> [YOUR ASSIGNMENT]:
Reproduce the entries below character for character.

> [THE RECORDS]:
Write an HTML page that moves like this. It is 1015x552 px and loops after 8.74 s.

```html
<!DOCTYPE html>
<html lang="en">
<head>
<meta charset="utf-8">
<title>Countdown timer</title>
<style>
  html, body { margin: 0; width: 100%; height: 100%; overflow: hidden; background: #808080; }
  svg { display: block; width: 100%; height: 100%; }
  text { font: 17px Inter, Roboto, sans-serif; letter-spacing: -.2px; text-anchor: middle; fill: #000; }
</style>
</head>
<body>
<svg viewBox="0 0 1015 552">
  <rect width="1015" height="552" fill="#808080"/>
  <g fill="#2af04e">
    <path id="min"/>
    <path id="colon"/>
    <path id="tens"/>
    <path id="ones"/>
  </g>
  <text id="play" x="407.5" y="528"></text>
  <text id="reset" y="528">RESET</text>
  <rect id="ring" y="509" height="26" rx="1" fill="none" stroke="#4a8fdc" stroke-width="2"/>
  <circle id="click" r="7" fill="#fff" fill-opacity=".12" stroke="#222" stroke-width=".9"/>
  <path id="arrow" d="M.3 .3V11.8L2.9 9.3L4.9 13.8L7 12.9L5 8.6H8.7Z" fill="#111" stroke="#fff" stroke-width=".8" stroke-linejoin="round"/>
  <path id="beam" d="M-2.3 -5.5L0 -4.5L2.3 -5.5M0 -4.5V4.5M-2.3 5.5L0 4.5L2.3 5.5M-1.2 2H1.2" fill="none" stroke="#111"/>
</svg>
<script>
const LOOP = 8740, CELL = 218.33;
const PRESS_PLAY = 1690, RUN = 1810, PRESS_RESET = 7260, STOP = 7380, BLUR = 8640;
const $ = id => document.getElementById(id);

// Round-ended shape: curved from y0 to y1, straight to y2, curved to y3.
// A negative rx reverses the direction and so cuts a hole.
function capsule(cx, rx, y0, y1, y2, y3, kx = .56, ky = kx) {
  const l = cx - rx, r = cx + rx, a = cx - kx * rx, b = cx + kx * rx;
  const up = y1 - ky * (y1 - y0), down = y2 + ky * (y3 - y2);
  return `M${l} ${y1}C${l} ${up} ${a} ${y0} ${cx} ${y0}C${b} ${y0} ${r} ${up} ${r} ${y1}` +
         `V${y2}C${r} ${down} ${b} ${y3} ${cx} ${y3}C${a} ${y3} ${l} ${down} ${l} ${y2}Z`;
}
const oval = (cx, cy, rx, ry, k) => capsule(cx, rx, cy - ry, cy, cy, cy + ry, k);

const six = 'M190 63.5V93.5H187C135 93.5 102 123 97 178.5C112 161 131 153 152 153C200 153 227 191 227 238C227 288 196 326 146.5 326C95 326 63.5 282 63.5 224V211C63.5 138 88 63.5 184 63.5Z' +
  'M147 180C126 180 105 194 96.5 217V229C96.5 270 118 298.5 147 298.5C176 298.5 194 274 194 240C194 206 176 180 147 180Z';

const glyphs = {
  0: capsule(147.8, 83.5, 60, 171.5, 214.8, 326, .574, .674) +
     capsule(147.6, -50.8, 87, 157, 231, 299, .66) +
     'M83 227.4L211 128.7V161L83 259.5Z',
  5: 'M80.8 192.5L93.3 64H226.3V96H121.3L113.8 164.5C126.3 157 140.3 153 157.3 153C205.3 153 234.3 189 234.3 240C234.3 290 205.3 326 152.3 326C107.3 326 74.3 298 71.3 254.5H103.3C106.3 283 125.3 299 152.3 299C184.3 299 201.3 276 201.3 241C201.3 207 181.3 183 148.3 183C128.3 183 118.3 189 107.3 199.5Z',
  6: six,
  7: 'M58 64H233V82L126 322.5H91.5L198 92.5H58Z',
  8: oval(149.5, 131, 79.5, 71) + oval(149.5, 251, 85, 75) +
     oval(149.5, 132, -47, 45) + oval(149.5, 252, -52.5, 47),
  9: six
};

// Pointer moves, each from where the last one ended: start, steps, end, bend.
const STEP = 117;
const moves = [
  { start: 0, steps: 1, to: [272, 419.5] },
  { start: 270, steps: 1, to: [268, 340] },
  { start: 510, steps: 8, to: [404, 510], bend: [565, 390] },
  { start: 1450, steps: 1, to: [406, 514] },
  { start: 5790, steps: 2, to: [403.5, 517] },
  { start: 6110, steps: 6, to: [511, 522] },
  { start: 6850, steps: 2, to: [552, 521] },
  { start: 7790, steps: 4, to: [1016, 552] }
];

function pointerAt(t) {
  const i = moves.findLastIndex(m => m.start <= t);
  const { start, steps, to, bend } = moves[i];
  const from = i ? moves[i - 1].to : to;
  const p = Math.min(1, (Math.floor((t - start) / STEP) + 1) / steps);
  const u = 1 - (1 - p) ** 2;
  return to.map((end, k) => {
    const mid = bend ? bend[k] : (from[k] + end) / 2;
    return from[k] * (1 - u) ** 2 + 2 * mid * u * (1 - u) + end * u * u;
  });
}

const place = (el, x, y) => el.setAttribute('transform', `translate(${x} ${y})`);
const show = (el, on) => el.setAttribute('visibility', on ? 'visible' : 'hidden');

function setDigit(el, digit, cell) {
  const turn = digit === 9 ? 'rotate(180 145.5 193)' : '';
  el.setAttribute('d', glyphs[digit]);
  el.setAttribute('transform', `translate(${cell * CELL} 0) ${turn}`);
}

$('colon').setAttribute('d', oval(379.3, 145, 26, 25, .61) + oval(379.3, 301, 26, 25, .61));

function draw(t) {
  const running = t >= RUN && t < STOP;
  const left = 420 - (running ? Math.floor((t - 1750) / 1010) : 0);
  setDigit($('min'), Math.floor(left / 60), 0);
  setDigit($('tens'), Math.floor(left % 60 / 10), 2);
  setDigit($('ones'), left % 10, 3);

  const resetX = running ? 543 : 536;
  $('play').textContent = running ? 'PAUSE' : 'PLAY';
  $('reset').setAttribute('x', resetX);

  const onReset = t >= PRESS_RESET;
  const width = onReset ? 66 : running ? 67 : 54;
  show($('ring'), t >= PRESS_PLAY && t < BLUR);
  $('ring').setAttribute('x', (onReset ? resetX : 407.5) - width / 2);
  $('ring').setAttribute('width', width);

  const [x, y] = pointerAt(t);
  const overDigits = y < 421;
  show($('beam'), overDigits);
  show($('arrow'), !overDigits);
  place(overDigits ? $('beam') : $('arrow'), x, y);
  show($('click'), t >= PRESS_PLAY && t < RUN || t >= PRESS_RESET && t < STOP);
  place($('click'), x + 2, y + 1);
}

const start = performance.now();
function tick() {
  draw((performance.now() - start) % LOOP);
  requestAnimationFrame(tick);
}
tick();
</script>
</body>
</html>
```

> [RESPONSE FOR THIS EXERCISE]:
Write an HTML page that moves like this. It is 1015x552 px and loops after 8.74 s.

```html
<!DOCTYPE html>
<html lang="en">
<head>
<meta charset="utf-8">
<title>Countdown timer</title>
<style>
  html, body { margin: 0; width: 100%; height: 100%; overflow: hidden; background: #808080; }
  svg { display: block; width: 100%; height: 100%; }
  text { font: 17px Inter, Roboto, sans-serif; letter-spacing: -.2px; text-anchor: middle; fill: #000; }
</style>
</head>
<body>
<svg viewBox="0 0 1015 552">
  <rect width="1015" height="552" fill="#808080"/>
  <g fill="#2af04e">
    <path id="min"/>
    <path id="colon"/>
    <path id="tens"/>
    <path id="ones"/>
  </g>
  <text id="play" x="407.5" y="528"></text>
  <text id="reset" y="528">RESET</text>
  <rect id="ring" y="509" height="26" rx="1" fill="none" stroke="#4a8fdc" stroke-width="2"/>
  <circle id="click" r="7" fill="#fff" fill-opacity=".12" stroke="#222" stroke-width=".9"/>
  <path id="arrow" d="M.3 .3V11.8L2.9 9.3L4.9 13.8L7 12.9L5 8.6H8.7Z" fill="#111" stroke="#fff" stroke-width=".8" stroke-linejoin="round"/>
  <path id="beam" d="M-2.3 -5.5L0 -4.5L2.3 -5.5M0 -4.5V4.5M-2.3 5.5L0 4.5L2.3 5.5M-1.2 2H1.2" fill="none" stroke="#111"/>
</svg>
<script>
const LOOP = 8740, CELL = 218.33;
const PRESS_PLAY = 1690, RUN = 1810, PRESS_RESET = 7260, STOP = 7380, BLUR = 8640;
const $ = id => document.getElementById(id);

// Round-ended shape: curved from y0 to y1, straight to y2, curved to y3.
// A negative rx reverses the direction and so cuts a hole.
function capsule(cx, rx, y0, y1, y2, y3, kx = .56, ky = kx) {
  const l = cx - rx, r = cx + rx, a = cx - kx * rx, b = cx + kx * rx;
  const up = y1 - ky * (y1 - y0), down = y2 + ky * (y3 - y2);
  return `M${l} ${y1}C${l} ${up} ${a} ${y0} ${cx} ${y0}C${b} ${y0} ${r} ${up} ${r} ${y1}` +
         `V${y2}C${r} ${down} ${b} ${y3} ${cx} ${y3}C${a} ${y3} ${l} ${down} ${l} ${y2}Z`;
}
const oval = (cx, cy, rx, ry, k) => capsule(cx, rx, cy - ry, cy, cy, cy + ry, k);

const six = 'M190 63.5V93.5H187C135 93.5 102 123 97 178.5C112 161 131 153 152 153C200 153 227 191 227 238C227 288 196 326 146.5 326C95 326 63.5 282 63.5 224V211C63.5 138 88 63.5 184 63.5Z' +
  'M147 180C126 180 105 194 96.5 217V229C96.5 270 118 298.5 147 298.5C176 298.5 194 274 194 240C194 206 176 180 147 180Z';

const glyphs = {
  0: capsule(147.8, 83.5, 60, 171.5, 214.8, 326, .574, .674) +
     capsule(147.6, -50.8, 87, 157, 231, 299, .66) +
     'M83 227.4L211 128.7V161L83 259.5Z',
  5: 'M80.8 192.5L93.3 64H226.3V96H121.3L113.8 164.5C126.3 157 140.3 153 157.3 153C205.3 153 234.3 189 234.3 240C234.3 290 205.3 326 152.3 326C107.3 326 74.3 298 71.3 254.5H103.3C106.3 283 125.3 299 152.3 299C184.3 299 201.3 276 201.3 241C201.3 207 181.3 183 148.3 183C128.3 183 118.3 189 107.3 199.5Z',
  6: six,
  7: 'M58 64H233V82L126 322.5H91.5L198 92.5H58Z',
  8: oval(149.5, 131, 79.5, 71) + oval(149.5, 251, 85, 75) +
     oval(149.5, 132, -47, 45) + oval(149.5, 252, -52.5, 47),
  9: six
};

// Pointer moves, each from where the last one ended: start, steps, end, bend.
const STEP = 117;
const moves = [
  { start: 0, steps: 1, to: [272, 419.5] },
  { start: 270, steps: 1, to: [268, 340] },
  { start: 510, steps: 8, to: [404, 510], bend: [565, 390] },
  { start: 1450, steps: 1, to: [406, 514] },
  { start: 5790, steps: 2, to: [403.5, 517] },
  { start: 6110, steps: 6, to: [511, 522] },
  { start: 6850, steps: 2, to: [552, 521] },
  { start: 7790, steps: 4, to: [1016, 552] }
];

function pointerAt(t) {
  const i = moves.findLastIndex(m => m.start <= t);
  const { start, steps, to, bend } = moves[i];
  const from = i ? moves[i - 1].to : to;
  const p = Math.min(1, (Math.floor((t - start) / STEP) + 1) / steps);
  const u = 1 - (1 - p) ** 2;
  return to.map((end, k) => {
    const mid = bend ? bend[k] : (from[k] + end) / 2;
    return from[k] * (1 - u) ** 2 + 2 * mid * u * (1 - u) + end * u * u;
  });
}

const place = (el, x, y) => el.setAttribute('transform', `translate(${x} ${y})`);
const show = (el, on) => el.setAttribute('visibility', on ? 'visible' : 'hidden');

function setDigit(el, digit, cell) {
  const turn = digit === 9 ? 'rotate(180 145.5 193)' : '';
  el.setAttribute('d', glyphs[digit]);
  el.setAttribute('transform', `translate(${cell * CELL} 0) ${turn}`);
}

$('colon').setAttribute('d', oval(379.3, 145, 26, 25, .61) + oval(379.3, 301, 26, 25, .61));

function draw(t) {
  const running = t >= RUN && t < STOP;
  const left = 420 - (running ? Math.floor((t - 1750) / 1010) : 0);
  setDigit($('min'), Math.floor(left / 60), 0);
  setDigit($('tens'), Math.floor(left % 60 / 10), 2);
  setDigit($('ones'), left % 10, 3);

  const resetX = running ? 543 : 536;
  $('play').textContent = running ? 'PAUSE' : 'PLAY';
  $('reset').setAttribute('x', resetX);

  const onReset = t >= PRESS_RESET;
  const width = onReset ? 66 : running ? 67 : 54;
  show($('ring'), t >= PRESS_PLAY && t < BLUR);
  $('ring').setAttribute('x', (onReset ? resetX : 407.5) - width / 2);
  $('ring').setAttribute('width', width);

  const [x, y] = pointerAt(t);
  const overDigits = y < 421;
  show($('beam'), overDigits);
  show($('arrow'), !overDigits);
  place(overDigits ? $('beam') : $('arrow'), x, y);
  show($('click'), t >= PRESS_PLAY && t < RUN || t >= PRESS_RESET && t < STOP);
  place($('click'), x + 2, y + 1);
}

const start = performance.now();
function tick() {
  draw((performance.now() - start) % LOOP);
  requestAnimationFrame(tick);
}
tick();
</script>
</body>
</html>
```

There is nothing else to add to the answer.